When users attempt to launch a 32-bit app in 10.13.4, it will still launch, but it will do so with a warning message notifying the user that the app will eventually not be compatible with the operating system unless it is updated. This follows the same approach that Apple took with iOS, which completed its sunset of 32-bit app support with iOS 11 last fall.
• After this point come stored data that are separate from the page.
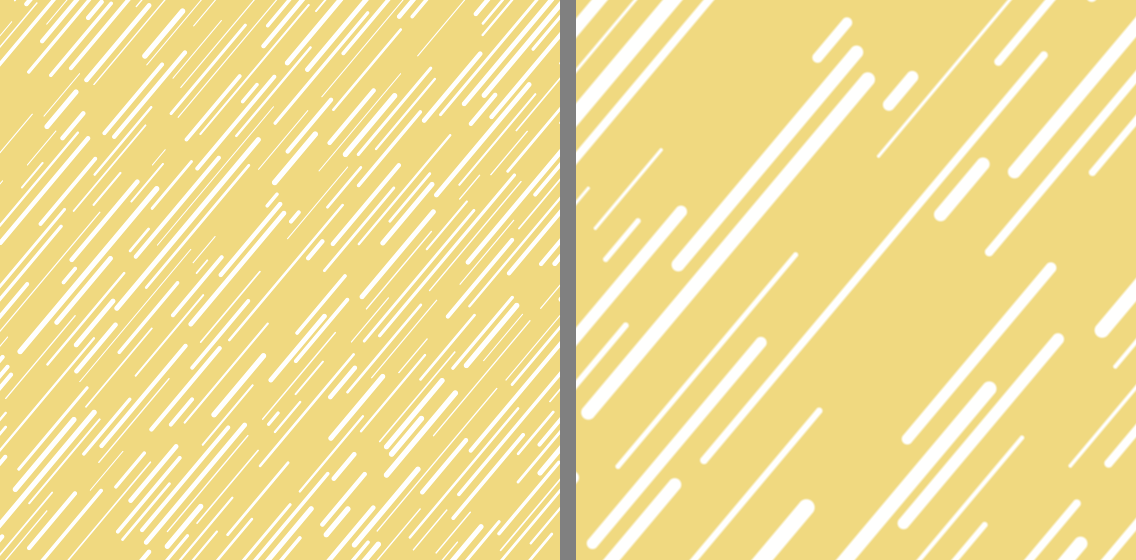
Left: the whole. Right: its middle third, enlarged.
Write a three.js fragment shader that draws this pattern.

```glsl
varying vec2 vUv;

float hash(vec2 p) {
  vec3 q = fract(p.xyx * vec3(0.1031, 0.1030, 0.0973));
  q += dot(q, q.yzx + 33.33);
  return fract((q.x + q.y) * q.z);
}

// Distance to a round-capped stroke lying along x
float strokeDistance(vec2 p, float halfLength, float radius) {
  p.x = max(abs(p.x) - halfLength, 0.0);
  return length(p) - radius;
}

void main() {
  // Rotate so that x runs along the rain and y across it
  float angle = radians(50.0);
  vec2 along = vec2(cos(angle), sin(angle));
  vec2 p = vec2(dot(vUv, along), dot(vUv, vec2(-along.y, along.x)));

  // Narrow lanes, each cut into cells of its own length and shift
  float laneWidth = 0.017;
  float lane = floor(p.y / laneWidth) + 100.0;
  float cellLength = mix(0.2, 0.46, hash(vec2(lane, 7.0)));
  float x = p.x / cellLength + hash(vec2(lane, 19.0)) + 20.0;
  vec2 cell = vec2(lane, floor(x));
  vec2 local = vec2((fract(x) - 0.5) * cellLength,
                    (fract(p.y / laneWidth) - 0.5) * laneWidth);

  // One stroke per cell, varied in length, weight and place
  float radius = mix(0.0009, 0.005, pow(hash(cell + 31.7), 1.3));
  float room = 0.5 * cellLength - 0.008;
  float halfLength = mix(0.006, room, pow(hash(cell + 57.3), 0.7));
  vec2 shift = vec2(room - halfLength, 0.0025)
             * (2.0 * vec2(hash(cell + 83.1), hash(cell + 113.9)) - 1.0);
  float d = strokeDistance(local - shift, halfLength, radius);

  vec3 straw = vec3(0.94, 0.85, 0.50);
  vec3 white = vec3(1.0, 1.0, 0.995);
  gl_FragColor = vec4(mix(white, straw, smoothstep(-0.001, 0.001, d)), 1.0);
}
```
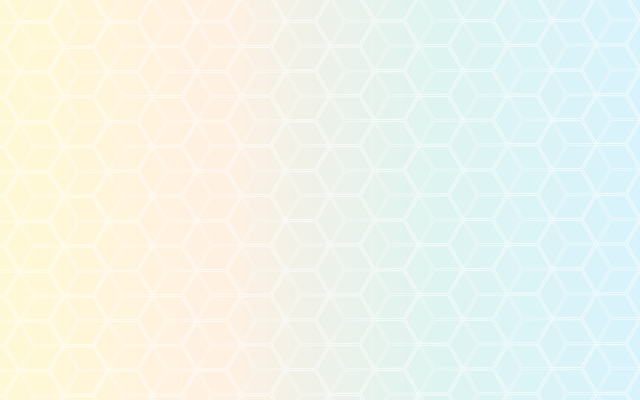
A Shadertoy shader for this background:

```glsl
// Pale cream-to-sky gradient under two offset honeycombs of double white lines.
// Each honeycomb outlines inset hexagons, so neighbours leave paired strokes;
// together the two layers read as a lattice of rhombi (tumbling blocks).

const float PERIOD  = 0.1244;            // hexagon height, in canvas heights
const float STRETCH = 1.03;              // slight horizontal widening
const float TILT    = 0.004;             // slope of the rows
const vec2  NODE    = vec2(0.825, 0.636); // a six-way crossing
const vec2  CELL    = vec2(1.7320508, 1.0);
const float SIDE    = 0.5773503;         // hexagon side for unit height

const vec3 CREAM = vec3(1.000, 0.973, 0.840);
const vec3 PEACH = vec3(1.000, 0.943, 0.885);
const vec3 SAGE  = vec3(0.930, 0.947, 0.914);
const vec3 MINT  = vec3(0.871, 0.957, 0.945);
const vec3 SKY   = vec3(0.847, 0.953, 0.988);
const vec3 WHITE = vec3(1.0);

// Sine-free hash of a cell index
float hash(vec2 p) {
    vec3 q = fract(vec3(p.xyx) * 0.1031);
    q += dot(q, q.yzx + 33.33);
    return fract((q.x + q.y) * q.z);
}

// Horizontal wash through five colours
vec3 wash(float x) {
    vec3 c = mix(CREAM, PEACH, smoothstep(0.0, 0.37, x));
    c = mix(c, SAGE, clamp((x - 0.35) / 0.16, 0.0, 1.0));
    c = mix(c, MINT, clamp((x - 0.51) / 0.17, 0.0, 1.0));
    return mix(c, SKY, clamp((x - 0.68) / 0.32, 0.0, 1.0));
}

// Distance to the border of the nearest hexagon (x) and its index (yz)
vec3 hexCell(vec2 p) {
    vec2 idA = floor(p / CELL + 0.5);
    vec2 idB = floor(p / CELL) + 0.5;
    vec2 a = p - idA * CELL;
    vec2 b = p - idB * CELL;
    bool useA = dot(a, a) < dot(b, b);
    vec2 q = abs(useA ? a : b);
    float border = 0.5 - max(q.y, dot(q, vec2(0.8660254, 0.5)));
    return vec3(border, useA ? idA : idB);
}

// Opacity of one honeycomb of inset outlines, varying a little per hexagon
float honeycomb(vec2 p, float inset, float halfWidth, float pixel) {
    vec3 cell = hexCell(p);
    float d = abs(cell.x - inset) - halfWidth;
    float ink = 1.0 - smoothstep(-0.5 * pixel, 0.6 * pixel, d);
    return ink * mix(0.85, 1.0, hash(cell.yz * 2.0 + 40.0));
}

void mainImage(out vec4 fragColor, in vec2 fragCoord) {
    vec2 uv = fragCoord / iResolution.xy;
    vec2 p = fragCoord / iResolution.y - NODE;
    p.y -= TILT * p.x;
    p = p / PERIOD / vec2(STRETCH, 1.0);
    float pixel = 1.0 / (iResolution.y * PERIOD);

    // Strong and faint layers, centred either side of the crossing
    float strong = honeycomb(p + vec2(SIDE, 0.0), 0.021, 0.010, pixel);
    float faint  = honeycomb(p - vec2(SIDE, 0.0), 0.021, 0.009, pixel);

    vec3 color = wash(uv.x);
    color = mix(color, WHITE, 0.45 * faint);
    color = mix(color, WHITE, 0.68 * strong);
    fragColor = vec4(color, 1.0);
}
```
This is good. I would prefer other companies, too, take a more aggressive approach towards deprecating outdated technology in consumer technology.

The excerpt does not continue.